TASK. Filter the listing for lines containing "size".

RECORDS FOR THIS EXERCISE.
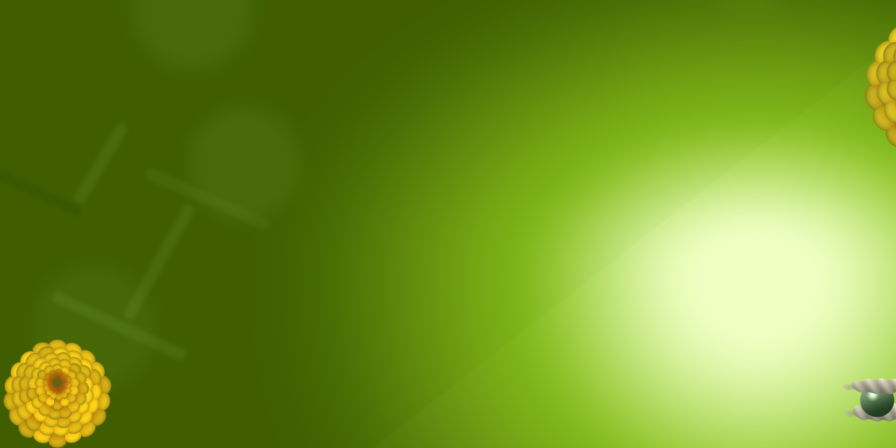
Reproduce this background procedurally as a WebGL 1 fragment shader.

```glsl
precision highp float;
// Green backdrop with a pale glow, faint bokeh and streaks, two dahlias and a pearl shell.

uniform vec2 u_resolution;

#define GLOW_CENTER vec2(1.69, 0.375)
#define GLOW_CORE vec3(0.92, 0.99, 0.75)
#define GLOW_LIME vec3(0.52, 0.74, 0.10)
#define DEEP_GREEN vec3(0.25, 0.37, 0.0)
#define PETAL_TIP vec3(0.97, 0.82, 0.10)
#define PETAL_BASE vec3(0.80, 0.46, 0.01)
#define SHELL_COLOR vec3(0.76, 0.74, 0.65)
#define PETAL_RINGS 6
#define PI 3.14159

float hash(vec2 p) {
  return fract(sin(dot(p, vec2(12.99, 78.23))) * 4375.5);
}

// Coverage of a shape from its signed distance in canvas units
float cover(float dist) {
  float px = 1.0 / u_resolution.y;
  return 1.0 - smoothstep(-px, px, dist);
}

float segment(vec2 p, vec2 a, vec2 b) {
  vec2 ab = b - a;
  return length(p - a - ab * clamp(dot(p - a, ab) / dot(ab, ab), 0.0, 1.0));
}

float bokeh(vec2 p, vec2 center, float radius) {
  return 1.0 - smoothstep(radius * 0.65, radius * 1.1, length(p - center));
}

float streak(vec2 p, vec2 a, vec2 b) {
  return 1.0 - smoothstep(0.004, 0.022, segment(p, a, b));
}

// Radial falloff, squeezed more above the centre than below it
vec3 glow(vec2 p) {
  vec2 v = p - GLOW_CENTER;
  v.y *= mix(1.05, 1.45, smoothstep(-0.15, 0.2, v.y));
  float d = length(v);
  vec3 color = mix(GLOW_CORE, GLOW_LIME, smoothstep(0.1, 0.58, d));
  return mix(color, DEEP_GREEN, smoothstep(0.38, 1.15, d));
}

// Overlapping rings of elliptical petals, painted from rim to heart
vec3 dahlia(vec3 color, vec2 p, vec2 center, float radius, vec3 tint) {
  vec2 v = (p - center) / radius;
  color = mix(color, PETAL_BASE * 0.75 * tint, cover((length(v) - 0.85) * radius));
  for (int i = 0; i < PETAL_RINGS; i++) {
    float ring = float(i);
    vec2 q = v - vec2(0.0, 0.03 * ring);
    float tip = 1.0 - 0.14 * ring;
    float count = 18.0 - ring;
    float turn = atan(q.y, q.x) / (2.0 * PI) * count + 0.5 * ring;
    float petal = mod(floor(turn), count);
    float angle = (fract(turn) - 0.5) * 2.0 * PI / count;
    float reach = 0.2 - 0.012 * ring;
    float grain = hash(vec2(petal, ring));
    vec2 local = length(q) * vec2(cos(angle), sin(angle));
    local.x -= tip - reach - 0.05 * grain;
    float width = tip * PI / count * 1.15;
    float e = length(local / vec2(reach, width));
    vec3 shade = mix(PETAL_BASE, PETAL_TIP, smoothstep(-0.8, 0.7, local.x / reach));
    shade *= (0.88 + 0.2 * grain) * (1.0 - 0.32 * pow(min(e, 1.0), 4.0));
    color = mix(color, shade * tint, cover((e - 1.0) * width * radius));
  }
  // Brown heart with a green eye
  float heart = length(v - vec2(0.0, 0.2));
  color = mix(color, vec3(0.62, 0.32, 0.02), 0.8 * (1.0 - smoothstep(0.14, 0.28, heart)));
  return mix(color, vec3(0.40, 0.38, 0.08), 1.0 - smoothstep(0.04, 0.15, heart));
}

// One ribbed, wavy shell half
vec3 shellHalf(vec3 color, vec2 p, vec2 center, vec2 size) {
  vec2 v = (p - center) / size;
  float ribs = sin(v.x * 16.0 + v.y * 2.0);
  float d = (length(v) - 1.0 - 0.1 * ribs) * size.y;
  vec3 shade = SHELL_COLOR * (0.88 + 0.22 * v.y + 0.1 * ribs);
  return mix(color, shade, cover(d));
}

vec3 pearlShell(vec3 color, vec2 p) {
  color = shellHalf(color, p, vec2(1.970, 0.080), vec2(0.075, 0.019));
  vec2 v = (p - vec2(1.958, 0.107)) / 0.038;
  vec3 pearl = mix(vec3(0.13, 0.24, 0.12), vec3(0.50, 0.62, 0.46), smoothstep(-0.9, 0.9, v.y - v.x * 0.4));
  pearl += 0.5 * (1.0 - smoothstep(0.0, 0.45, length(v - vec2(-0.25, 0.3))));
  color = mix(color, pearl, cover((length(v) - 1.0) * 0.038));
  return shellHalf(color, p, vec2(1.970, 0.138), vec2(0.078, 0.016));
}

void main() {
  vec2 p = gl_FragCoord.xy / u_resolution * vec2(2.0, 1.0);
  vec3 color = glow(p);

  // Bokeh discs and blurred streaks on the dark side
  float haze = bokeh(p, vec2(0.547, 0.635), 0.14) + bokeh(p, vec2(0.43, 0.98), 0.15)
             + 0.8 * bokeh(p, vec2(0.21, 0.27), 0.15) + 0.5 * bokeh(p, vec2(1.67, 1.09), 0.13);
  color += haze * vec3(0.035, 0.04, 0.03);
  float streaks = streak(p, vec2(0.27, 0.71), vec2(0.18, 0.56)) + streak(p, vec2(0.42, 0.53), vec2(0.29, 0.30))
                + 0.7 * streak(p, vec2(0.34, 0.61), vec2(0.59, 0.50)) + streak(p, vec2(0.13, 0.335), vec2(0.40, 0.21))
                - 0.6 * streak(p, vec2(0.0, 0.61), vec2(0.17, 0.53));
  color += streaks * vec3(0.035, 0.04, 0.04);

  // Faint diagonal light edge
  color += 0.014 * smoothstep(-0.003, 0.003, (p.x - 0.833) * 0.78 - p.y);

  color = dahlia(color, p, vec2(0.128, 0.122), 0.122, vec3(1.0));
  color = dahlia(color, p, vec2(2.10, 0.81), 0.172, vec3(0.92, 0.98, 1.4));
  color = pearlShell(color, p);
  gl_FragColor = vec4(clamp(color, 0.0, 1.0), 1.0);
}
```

* * *

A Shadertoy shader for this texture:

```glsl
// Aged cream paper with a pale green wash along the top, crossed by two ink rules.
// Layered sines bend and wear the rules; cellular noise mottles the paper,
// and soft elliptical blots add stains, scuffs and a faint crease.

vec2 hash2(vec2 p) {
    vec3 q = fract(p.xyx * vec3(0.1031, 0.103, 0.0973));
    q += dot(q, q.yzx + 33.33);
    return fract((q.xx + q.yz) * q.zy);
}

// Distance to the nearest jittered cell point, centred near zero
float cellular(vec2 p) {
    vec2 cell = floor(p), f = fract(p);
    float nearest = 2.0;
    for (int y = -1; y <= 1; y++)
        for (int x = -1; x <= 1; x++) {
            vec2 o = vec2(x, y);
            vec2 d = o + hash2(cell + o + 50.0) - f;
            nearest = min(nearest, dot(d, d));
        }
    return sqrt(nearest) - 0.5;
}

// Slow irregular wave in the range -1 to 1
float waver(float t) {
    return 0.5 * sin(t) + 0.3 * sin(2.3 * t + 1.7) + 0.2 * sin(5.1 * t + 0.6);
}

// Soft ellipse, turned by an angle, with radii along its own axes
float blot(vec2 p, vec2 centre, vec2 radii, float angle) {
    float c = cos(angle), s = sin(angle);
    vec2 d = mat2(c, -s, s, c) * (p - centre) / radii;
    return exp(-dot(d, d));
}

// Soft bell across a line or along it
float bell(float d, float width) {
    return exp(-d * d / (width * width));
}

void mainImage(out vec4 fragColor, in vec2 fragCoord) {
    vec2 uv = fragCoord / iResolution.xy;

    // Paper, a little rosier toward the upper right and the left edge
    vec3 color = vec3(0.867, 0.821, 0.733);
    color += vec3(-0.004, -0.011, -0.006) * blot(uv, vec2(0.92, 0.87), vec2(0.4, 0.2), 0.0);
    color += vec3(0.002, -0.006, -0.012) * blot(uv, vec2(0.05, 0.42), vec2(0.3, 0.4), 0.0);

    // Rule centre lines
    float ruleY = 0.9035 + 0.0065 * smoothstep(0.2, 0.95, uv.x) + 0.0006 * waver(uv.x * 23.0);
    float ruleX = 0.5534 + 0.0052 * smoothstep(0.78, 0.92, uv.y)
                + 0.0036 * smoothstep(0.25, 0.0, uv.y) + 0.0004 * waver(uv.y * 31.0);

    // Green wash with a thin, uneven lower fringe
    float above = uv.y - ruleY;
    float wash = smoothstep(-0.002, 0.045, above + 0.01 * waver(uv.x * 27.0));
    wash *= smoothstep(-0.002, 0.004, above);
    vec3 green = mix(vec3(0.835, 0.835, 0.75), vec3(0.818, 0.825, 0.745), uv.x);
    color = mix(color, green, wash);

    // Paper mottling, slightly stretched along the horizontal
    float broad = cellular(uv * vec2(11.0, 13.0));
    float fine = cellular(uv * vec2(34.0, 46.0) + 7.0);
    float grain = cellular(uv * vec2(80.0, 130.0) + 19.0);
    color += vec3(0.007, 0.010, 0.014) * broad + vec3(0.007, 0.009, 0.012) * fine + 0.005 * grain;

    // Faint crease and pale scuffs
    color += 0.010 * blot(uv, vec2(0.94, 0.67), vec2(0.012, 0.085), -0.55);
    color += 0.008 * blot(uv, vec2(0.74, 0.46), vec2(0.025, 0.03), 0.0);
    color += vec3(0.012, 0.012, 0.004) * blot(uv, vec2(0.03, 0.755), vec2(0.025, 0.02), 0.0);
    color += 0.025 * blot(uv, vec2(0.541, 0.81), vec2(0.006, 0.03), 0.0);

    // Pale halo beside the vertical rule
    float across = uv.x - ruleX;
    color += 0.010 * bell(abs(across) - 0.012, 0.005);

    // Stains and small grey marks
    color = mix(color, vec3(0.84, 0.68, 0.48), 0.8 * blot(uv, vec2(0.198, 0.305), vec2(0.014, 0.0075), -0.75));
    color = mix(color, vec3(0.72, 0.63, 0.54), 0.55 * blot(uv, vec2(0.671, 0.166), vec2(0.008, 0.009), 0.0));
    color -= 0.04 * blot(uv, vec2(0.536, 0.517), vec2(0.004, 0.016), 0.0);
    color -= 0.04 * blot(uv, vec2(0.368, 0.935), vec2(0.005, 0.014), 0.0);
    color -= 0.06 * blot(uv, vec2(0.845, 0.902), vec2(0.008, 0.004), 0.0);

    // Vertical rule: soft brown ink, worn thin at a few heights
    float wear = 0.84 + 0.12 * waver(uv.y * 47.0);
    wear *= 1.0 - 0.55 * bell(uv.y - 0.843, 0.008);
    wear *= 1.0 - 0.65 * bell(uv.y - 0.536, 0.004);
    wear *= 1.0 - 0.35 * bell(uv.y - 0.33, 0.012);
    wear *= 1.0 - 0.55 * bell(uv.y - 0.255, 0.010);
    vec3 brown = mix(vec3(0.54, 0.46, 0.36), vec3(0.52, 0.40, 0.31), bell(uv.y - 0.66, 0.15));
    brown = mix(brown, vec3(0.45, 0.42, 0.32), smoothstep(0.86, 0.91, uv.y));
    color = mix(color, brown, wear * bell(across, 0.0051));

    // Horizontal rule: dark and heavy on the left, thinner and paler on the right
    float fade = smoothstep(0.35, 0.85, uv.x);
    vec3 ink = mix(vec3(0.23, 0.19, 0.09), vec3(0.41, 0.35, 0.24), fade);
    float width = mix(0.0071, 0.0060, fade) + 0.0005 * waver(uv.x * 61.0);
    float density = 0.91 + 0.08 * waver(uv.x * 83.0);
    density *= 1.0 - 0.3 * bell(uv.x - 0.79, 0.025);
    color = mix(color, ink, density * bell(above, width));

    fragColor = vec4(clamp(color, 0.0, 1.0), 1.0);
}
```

RESPONSE TO THIS TASK.
vec3 shellHalf(vec3 color, vec2 p, vec2 center, vec2 size) {
  vec2 v = (p - center) / size;
  float d = (length(v) - 1.0 - 0.1 * ribs) * size.y;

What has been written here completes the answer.